- Work order
Answer with a number only: how many lines of the entries below contain the word "html"?

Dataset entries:
- Opening Delimiter -

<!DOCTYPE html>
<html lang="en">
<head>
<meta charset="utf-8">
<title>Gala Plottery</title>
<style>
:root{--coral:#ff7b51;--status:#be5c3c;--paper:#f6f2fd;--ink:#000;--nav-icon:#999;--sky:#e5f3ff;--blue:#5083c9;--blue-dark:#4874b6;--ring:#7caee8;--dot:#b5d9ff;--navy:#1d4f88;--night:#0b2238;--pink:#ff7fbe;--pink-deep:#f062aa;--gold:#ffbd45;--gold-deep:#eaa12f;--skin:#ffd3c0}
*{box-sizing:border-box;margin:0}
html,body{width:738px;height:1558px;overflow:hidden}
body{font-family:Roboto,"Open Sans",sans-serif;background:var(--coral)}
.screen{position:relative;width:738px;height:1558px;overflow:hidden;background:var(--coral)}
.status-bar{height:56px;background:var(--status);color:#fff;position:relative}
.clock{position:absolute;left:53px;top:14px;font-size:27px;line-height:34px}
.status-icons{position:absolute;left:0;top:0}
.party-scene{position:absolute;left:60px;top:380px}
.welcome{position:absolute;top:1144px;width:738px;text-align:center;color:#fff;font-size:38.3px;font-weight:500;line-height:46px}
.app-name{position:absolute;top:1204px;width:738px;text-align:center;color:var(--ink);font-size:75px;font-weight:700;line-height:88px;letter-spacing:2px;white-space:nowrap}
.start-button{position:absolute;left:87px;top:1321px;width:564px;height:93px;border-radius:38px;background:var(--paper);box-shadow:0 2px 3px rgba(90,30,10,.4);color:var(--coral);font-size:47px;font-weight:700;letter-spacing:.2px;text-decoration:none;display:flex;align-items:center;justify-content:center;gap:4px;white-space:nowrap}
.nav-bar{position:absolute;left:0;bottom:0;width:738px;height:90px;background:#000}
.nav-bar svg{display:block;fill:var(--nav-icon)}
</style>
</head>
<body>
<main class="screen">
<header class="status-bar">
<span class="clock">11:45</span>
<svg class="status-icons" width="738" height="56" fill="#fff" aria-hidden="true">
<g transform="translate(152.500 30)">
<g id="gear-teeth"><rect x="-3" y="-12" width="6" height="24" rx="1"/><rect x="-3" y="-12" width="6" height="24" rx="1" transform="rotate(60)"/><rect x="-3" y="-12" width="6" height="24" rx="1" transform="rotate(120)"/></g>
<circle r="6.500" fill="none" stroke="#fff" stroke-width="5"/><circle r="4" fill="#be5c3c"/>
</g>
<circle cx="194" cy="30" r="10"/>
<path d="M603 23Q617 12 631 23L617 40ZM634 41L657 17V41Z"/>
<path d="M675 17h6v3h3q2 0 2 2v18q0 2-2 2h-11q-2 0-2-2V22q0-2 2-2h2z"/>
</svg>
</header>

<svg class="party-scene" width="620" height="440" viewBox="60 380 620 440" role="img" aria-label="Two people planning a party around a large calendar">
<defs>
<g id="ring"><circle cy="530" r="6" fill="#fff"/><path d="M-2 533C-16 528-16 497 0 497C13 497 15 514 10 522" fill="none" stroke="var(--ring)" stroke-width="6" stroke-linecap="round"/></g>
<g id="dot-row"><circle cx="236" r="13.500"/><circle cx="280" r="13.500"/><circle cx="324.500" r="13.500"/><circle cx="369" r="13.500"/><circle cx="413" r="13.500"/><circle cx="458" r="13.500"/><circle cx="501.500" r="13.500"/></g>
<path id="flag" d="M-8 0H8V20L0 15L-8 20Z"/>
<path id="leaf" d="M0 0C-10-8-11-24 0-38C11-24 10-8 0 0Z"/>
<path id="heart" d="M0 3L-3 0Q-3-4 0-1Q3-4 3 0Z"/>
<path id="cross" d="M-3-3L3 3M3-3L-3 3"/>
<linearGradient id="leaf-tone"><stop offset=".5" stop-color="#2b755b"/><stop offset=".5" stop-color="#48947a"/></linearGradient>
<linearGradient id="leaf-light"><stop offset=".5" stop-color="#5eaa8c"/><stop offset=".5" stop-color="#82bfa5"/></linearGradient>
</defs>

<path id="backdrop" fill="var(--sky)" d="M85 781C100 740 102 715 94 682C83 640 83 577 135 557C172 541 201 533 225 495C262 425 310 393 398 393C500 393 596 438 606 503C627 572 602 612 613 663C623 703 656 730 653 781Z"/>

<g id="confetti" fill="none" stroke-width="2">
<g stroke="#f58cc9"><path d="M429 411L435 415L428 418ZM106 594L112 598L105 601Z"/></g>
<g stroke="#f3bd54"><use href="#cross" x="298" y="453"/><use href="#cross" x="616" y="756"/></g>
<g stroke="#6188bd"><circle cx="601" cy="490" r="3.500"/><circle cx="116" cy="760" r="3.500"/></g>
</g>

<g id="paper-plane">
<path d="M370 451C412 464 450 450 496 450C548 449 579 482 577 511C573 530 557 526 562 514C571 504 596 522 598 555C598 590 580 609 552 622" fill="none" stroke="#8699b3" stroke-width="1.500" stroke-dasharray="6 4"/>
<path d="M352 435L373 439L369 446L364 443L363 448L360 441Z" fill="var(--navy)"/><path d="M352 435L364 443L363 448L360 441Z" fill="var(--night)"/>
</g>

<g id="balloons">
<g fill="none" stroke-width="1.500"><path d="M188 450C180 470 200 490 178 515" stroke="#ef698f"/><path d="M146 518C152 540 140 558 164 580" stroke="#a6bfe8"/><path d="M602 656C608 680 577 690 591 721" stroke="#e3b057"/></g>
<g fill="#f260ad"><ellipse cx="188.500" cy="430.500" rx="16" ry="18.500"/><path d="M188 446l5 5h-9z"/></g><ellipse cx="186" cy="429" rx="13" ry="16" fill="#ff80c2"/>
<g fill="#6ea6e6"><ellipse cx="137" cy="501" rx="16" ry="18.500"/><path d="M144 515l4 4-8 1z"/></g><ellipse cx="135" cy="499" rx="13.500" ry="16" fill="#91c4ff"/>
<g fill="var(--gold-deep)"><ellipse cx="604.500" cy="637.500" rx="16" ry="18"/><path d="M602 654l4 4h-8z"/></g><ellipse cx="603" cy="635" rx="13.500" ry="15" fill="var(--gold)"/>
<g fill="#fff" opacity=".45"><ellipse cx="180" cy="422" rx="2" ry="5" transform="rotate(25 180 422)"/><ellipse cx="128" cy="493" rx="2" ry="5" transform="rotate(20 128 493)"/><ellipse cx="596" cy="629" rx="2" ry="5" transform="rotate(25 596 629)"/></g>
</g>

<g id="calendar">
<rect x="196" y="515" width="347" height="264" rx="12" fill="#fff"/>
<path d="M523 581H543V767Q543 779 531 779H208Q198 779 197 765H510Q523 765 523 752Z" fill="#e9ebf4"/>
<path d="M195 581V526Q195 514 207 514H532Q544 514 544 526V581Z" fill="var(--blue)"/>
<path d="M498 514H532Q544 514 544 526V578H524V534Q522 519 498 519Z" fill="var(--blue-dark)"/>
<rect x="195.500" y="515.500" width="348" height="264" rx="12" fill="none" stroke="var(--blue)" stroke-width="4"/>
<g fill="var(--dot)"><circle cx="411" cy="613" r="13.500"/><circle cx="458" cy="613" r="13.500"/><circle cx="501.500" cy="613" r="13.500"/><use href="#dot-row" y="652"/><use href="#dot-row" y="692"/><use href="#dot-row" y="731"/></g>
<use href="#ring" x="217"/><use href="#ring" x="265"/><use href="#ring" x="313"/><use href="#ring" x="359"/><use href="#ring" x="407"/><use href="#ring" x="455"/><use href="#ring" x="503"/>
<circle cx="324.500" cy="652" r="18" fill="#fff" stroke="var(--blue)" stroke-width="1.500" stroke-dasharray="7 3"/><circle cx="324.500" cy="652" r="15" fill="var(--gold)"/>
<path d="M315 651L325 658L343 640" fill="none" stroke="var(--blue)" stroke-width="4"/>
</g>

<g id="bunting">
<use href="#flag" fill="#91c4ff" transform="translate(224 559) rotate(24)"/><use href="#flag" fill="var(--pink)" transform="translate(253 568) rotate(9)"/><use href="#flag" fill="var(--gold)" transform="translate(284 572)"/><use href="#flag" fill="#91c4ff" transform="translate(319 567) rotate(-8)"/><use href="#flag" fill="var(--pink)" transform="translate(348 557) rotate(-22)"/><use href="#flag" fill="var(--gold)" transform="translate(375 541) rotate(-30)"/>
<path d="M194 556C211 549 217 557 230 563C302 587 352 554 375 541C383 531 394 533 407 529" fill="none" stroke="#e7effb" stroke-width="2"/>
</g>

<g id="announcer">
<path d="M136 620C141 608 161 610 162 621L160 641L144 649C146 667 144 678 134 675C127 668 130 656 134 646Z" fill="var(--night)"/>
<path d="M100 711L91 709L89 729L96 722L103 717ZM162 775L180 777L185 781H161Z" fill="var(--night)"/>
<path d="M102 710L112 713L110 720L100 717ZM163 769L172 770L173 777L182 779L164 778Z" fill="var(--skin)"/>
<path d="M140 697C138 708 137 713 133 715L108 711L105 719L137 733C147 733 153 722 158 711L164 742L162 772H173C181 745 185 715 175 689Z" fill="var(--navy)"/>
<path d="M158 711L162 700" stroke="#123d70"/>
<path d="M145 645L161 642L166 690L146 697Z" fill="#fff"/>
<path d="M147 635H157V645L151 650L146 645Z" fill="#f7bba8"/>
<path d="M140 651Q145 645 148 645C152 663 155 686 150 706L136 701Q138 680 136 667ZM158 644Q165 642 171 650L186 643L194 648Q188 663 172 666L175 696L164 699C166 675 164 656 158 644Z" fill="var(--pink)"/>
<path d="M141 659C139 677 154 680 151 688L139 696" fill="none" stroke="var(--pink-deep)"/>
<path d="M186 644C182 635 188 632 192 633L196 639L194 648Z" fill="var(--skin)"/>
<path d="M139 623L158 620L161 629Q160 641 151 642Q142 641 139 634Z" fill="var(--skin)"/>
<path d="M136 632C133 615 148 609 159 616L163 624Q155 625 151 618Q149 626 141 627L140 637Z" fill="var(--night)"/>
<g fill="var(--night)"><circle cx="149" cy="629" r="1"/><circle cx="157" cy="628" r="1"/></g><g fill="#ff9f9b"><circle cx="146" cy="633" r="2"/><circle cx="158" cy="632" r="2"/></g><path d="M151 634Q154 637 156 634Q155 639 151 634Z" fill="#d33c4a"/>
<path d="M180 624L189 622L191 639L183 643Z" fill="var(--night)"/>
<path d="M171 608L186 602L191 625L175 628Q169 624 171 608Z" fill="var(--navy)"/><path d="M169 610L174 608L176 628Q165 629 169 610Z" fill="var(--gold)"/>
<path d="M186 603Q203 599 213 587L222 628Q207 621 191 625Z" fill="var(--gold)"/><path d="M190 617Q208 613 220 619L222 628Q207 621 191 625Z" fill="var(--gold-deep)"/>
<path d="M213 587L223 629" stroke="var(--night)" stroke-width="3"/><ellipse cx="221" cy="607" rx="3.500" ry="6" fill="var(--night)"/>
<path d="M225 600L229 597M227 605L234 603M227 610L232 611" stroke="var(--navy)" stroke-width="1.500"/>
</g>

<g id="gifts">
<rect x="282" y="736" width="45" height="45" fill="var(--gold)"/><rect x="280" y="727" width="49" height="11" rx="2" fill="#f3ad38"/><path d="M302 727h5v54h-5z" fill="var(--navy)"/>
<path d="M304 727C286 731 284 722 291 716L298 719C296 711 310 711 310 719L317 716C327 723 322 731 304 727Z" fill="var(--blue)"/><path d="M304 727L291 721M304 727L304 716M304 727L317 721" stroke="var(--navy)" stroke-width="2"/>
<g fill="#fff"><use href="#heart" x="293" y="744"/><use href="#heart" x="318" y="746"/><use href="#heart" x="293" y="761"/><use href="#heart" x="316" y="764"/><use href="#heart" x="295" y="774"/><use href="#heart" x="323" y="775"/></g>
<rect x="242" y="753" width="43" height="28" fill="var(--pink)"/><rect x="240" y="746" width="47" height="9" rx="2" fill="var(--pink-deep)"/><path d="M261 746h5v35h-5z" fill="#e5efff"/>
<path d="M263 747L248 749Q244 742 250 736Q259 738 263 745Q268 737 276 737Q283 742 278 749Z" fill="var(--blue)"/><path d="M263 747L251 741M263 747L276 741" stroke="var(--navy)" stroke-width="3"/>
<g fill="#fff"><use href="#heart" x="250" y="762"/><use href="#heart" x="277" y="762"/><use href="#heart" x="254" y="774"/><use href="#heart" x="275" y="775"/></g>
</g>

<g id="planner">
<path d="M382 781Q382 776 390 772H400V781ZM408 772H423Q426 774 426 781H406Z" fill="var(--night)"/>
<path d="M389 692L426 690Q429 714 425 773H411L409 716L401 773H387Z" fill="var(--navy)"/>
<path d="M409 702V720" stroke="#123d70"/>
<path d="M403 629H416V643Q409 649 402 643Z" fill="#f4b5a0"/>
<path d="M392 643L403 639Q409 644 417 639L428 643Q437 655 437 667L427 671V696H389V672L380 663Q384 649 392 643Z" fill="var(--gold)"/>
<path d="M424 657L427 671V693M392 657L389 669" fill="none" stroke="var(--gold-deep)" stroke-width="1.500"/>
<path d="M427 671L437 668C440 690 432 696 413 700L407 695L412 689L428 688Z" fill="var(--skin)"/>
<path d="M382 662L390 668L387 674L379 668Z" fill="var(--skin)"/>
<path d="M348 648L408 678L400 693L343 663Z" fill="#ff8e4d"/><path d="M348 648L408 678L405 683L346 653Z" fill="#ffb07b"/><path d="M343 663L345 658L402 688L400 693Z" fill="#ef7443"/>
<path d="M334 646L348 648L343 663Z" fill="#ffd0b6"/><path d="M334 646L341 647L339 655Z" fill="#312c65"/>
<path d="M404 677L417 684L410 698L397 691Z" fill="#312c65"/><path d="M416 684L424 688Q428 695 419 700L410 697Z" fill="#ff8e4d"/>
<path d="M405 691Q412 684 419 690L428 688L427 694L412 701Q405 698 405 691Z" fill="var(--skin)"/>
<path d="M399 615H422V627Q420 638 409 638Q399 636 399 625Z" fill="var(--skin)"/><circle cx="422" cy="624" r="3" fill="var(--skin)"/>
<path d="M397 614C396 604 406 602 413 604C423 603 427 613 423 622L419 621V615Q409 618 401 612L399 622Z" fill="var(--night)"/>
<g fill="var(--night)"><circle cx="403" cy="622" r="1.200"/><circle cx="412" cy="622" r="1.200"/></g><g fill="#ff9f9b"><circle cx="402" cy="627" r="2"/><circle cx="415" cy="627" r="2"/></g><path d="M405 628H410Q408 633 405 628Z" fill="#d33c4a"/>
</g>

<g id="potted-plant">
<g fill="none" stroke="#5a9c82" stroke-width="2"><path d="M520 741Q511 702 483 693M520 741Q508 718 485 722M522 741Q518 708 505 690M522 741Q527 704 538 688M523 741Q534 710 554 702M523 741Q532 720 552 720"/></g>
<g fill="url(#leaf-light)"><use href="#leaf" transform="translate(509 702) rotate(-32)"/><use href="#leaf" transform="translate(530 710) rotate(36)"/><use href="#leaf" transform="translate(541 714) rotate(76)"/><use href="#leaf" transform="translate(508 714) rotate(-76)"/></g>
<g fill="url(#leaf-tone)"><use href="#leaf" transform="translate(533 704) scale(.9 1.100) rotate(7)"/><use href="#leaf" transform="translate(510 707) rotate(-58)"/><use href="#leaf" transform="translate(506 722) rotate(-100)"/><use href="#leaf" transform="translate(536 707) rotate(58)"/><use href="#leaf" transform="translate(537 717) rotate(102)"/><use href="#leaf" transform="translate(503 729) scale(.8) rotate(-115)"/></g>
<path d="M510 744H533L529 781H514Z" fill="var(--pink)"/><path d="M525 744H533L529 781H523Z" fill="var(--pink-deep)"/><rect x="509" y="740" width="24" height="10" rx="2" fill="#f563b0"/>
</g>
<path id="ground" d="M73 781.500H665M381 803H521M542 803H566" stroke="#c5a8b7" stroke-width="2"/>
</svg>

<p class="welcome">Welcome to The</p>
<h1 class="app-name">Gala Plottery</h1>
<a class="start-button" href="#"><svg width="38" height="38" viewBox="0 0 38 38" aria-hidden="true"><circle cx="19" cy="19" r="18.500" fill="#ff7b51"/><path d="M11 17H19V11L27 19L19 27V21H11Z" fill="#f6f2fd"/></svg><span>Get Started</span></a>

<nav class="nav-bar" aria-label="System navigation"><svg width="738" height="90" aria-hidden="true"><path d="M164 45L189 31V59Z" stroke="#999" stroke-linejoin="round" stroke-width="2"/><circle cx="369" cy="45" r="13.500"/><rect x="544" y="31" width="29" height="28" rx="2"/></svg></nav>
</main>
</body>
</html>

- Closing Delimiter -

- Response to the exercise
4